Work instruction:
Each line below must be reproduced exactly, though the pictures are to be dropped.

Data for processing:
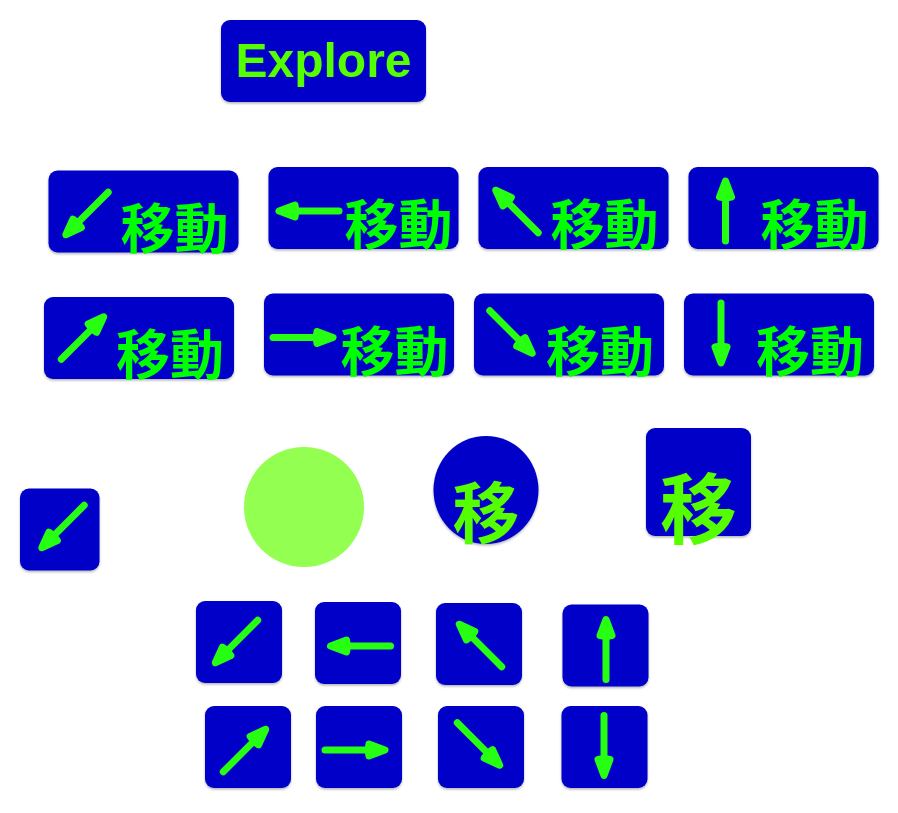
<!DOCTYPE html>
<html lang="ja">
<head>
<meta charset="utf-8">
<title>Explore buttons</title>
<style>
:root {
  --button: #0000c8;
  --arrow: #26ff12;
  --move: #00ff00;
  --lime: #55ff00;
  --disc: #93ff50;
}
html, body { margin: 0; background: #fff; overflow: hidden; }
svg { display: block; width: 898px; height: 813px; }
.button { fill: var(--button); filter: url(#shadow); }
.arrow { fill: var(--arrow); stroke: var(--arrow); stroke-width: 7; stroke-linecap: round; stroke-linejoin: round; }
.disc { fill: var(--disc); }
text { font-weight: 700; }
.title { font-family: "Liberation Sans", sans-serif; font-size: 48px; fill: var(--lime); }
.move, .glyph { font-family: "Noto Sans CJK JP", sans-serif; }
.move { font-size: 54px; fill: var(--move); }
.glyph { fill: var(--lime); }
</style>
</head>
<body>
<svg viewBox="0 0 898 813" xmlns="http://www.w3.org/2000/svg">
  <defs>
    <filter id="shadow" x="-10%" y="-10%" width="120%" height="125%">
      <feDropShadow dx="0" dy="1.5" stdDeviation="1.2" flood-color="#000" flood-opacity=".3"/>
    </filter>
    <rect id="wide" width="190" height="82" rx="9"/>
    <rect id="small" width="86" height="82" rx="9"/>
    <g id="arrow">
      <line x1="-14" y1="0" x2="30" y2="0"/>
      <polygon points="-30,0 -14,-6 -13,0 -14,6"/>
    </g>
  </defs>

  <g id="explore">
    <rect class="button" x="221" y="20" width="205" height="82" rx="9"/>
    <text class="title" x="235.5" y="77" textLength="176">Explore</text>
  </g>

  <g id="wide-buttons" class="button-set">
    <g class="button">
      <use href="#wide" x="48.5" y="170.5"/>
      <use href="#wide" x="268.5" y="167"/>
      <use href="#wide" x="478.5" y="167"/>
      <use href="#wide" x="688.5" y="167"/>
      <use href="#wide" x="44" y="297"/>
      <use href="#wide" x="264" y="293.5"/>
      <use href="#wide" x="474" y="293.5"/>
      <use href="#wide" x="684" y="293.5"/>
    </g>
    <g class="arrow">
      <use href="#arrow" transform="translate(87 213.5) rotate(-45)"/>
      <use href="#arrow" transform="translate(309 211)"/>
      <use href="#arrow" transform="translate(517 211.5) rotate(45)"/>
      <use href="#arrow" transform="translate(725.5 211) rotate(90)"/>
      <use href="#arrow" transform="translate(82.5 338) rotate(135)"/>
      <use href="#arrow" transform="translate(303 337.5) rotate(180)"/>
      <use href="#arrow" transform="translate(511 332) rotate(225)"/>
      <use href="#arrow" transform="translate(721 333) rotate(270)"/>
    </g>
    <g class="move">
      <text x="120.5" y="249">移動</text>
      <text x="344.5" y="244.5">移動</text>
      <text x="550.5" y="244.5">移動</text>
      <text x="760.5" y="244.5">移動</text>
      <text x="116" y="375">移動</text>
      <text x="340.5" y="371.5">移動</text>
      <text x="546" y="371.5">移動</text>
      <text x="756" y="371.5">移動</text>
    </g>
  </g>

  <g id="shape-buttons">
    <rect class="button" x="20" y="488.5" width="79.5" height="82" rx="9"/>
    <use class="arrow" href="#arrow" transform="translate(63 526.5) rotate(-45)"/>
    <circle class="disc" cx="304" cy="507" r="60"/>
    <ellipse class="button" cx="486" cy="490" rx="52.5" ry="54"/>
    <text class="glyph" x="452.5" y="537.5" font-size="67">移</text>
    <rect class="button" x="646" y="428" width="105" height="108" rx="9"/>
    <text class="glyph" x="660" y="537.5" font-size="77">移</text>
  </g>

  <g id="small-buttons">
    <g class="button">
      <use href="#small" x="196" y="601"/>
      <use href="#small" x="315" y="602"/>
      <use href="#small" x="436" y="603"/>
      <use href="#small" x="562.5" y="604.5"/>
      <use href="#small" x="205" y="706"/>
      <use href="#small" x="316" y="706"/>
      <use href="#small" x="438" y="706"/>
      <use href="#small" x="561.5" y="706"/>
    </g>
    <g class="arrow">
      <use href="#arrow" transform="translate(236.5 641.5) rotate(-45)"/>
      <use href="#arrow" transform="translate(360.5 646)"/>
      <use href="#arrow" transform="translate(480.5 645.5) rotate(45)"/>
      <use href="#arrow" transform="translate(606 649.5) rotate(90)"/>
      <use href="#arrow" transform="translate(244.5 750.5) rotate(135)"/>
      <use href="#arrow" transform="translate(355 750) rotate(180)"/>
      <use href="#arrow" transform="translate(478.5 744) rotate(225)"/>
      <use href="#arrow" transform="translate(604 745.5) rotate(270)"/>
    </g>
  </g>
</svg>
</body>
</html>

Result of the exercise:
<!DOCTYPE html>
<html lang="ja">
<head>
<meta charset="utf-8">
<title>Explore buttons</title>
<style>
:root {
  --button: #0000c8;
  --arrow: #26ff12;
  --move: #00ff00;
  --lime: #55ff00;
  --disc: #93ff50;
}
html, body { margin: 0; background: #fff; overflow: hidden; }
svg { display: block; width: 898px; height: 813px; }
.button { fill: var(--button); filter: url(#shadow); }
.arrow { fill: var(--arrow); stroke: var(--arrow); stroke-width: 7; stroke-linecap: round; stroke-linejoin: round; }
.disc { fill: var(--disc); }
text { font-weight: 700; }
.title { font-family: "Liberation Sans", sans-serif; font-size: 48px; fill: var(--lime); }
.move, .glyph { font-family: "Noto Sans CJK JP", sans-serif; }
.move { font-size: 54px; fill: var(--move); }
.glyph { fill: var(--lime); }
</style>
</head>
<body>
<svg viewBox="0 0 898 813" xmlns="http://www.w3.org/2000/svg">
  <defs>
    <filter id="shadow" x="-10%" y="-10%" width="120%" height="125%">
      <feDropShadow dx="0" dy="1.5" stdDeviation="1.2" flood-color="#000" flood-opacity=".3"/>
    </filter>
    <rect id="wide" width="190" height="82" rx="9"/>
    <rect id="small" width="86" height="82" rx="9"/>
    <g id="arrow">
      <line x1="-14" y1="0" x2="30" y2="0"/>
      <polygon points="-30,0 -14,-6 -13,0 -14,6"/>
    </g>
  </defs>

  <g id="explore">
    <rect class="button" x="221" y="20" width="205" height="82" rx="9"/>
    <text class="title" x="235.5" y="77" textLength="176">Explore</text>
  </g>

  <g id="wide-buttons" class="button-set">
    <g class="button">
      <use href="#wide" x="48.5" y="170.5"/>
      <use href="#wide" x="268.5" y="167"/>
      <use href="#wide" x="478.5" y="167"/>
      <use href="#wide" x="688.5" y="167"/>
      <use href="#wide" x="44" y="297"/>
      <use href="#wide" x="264" y="293.5"/>
      <use href="#wide" x="474" y="293.5"/>
      <use href="#wide" x="684" y="293.5"/>
    </g>
    <g class="arrow">
      <use href="#arrow" transform="translate(87 213.5) rotate(-45)"/>
      <use href="#arrow" transform="translate(309 211)"/>
      <use href="#arrow" transform="translate(517 211.5) rotate(45)"/>
      <use href="#arrow" transform="translate(725.5 211) rotate(90)"/>
      <use href="#arrow" transform="translate(82.5 338) rotate(135)"/>
      <use href="#arrow" transform="translate(303 337.5) rotate(180)"/>
      <use href="#arrow" transform="translate(511 332) rotate(225)"/>
      <use href="#arrow" transform="translate(721 333) rotate(270)"/>
    </g>
    <g class="move">
      <text x="120.5" y="249">移動</text>
      <text x="344.5" y="244.5">移動</text>
      <text x="550.5" y="244.5">移動</text>
      <text x="760.5" y="244.5">移動</text>
      <text x="116" y="375">移動</text>
      <text x="340.5" y="371.5">移動</text>
      <text x="546" y="371.5">移動</text>
      <text x="756" y="371.5">移動</text>
    </g>
  </g>

  <g id="shape-buttons">
    <rect class="button" x="20" y="488.5" width="79.5" height="82" rx="9"/>
    <use class="arrow" href="#arrow" transform="translate(63 526.5) rotate(-45)"/>
    <circle class="disc" cx="304" cy="507" r="60"/>
    <ellipse class="button" cx="486" cy="490" rx="52.5" ry="54"/>
    <text class="glyph" x="452.5" y="537.5" font-size="67">移</text>
    <rect class="button" x="646" y="428" width="105" height="108" rx="9"/>
    <text class="glyph" x="660" y="537.5" font-size="77">移</text>
  </g>

  <g id="small-buttons">
    <g class="button">
      <use href="#small" x="196" y="601"/>
      <use href="#small" x="315" y="602"/>
      <use href="#small" x="436" y="603"/>
      <use href="#small" x="562.5" y="604.5"/>
      <use href="#small" x="205" y="706"/>
      <use href="#small" x="316" y="706"/>
      <use href="#small" x="438" y="706"/>
      <use href="#small" x="561.5" y="706"/>
    </g>
    <g class="arrow">
      <use href="#arrow" transform="translate(236.5 641.5) rotate(-45)"/>
      <use href="#arrow" transform="translate(360.5 646)"/>
      <use href="#arrow" transform="translate(480.5 645.5) rotate(45)"/>
      <use href="#arrow" transform="translate(606 649.5) rotate(90)"/>
      <use href="#arrow" transform="translate(244.5 750.5) rotate(135)"/>
      <use href="#arrow" transform="translate(355 750) rotate(180)"/>
      <use href="#arrow" transform="translate(478.5 744) rotate(225)"/>
      <use href="#arrow" transform="translate(604 745.5) rotate(270)"/>
    </g>
  </g>
</svg>
</body>
</html>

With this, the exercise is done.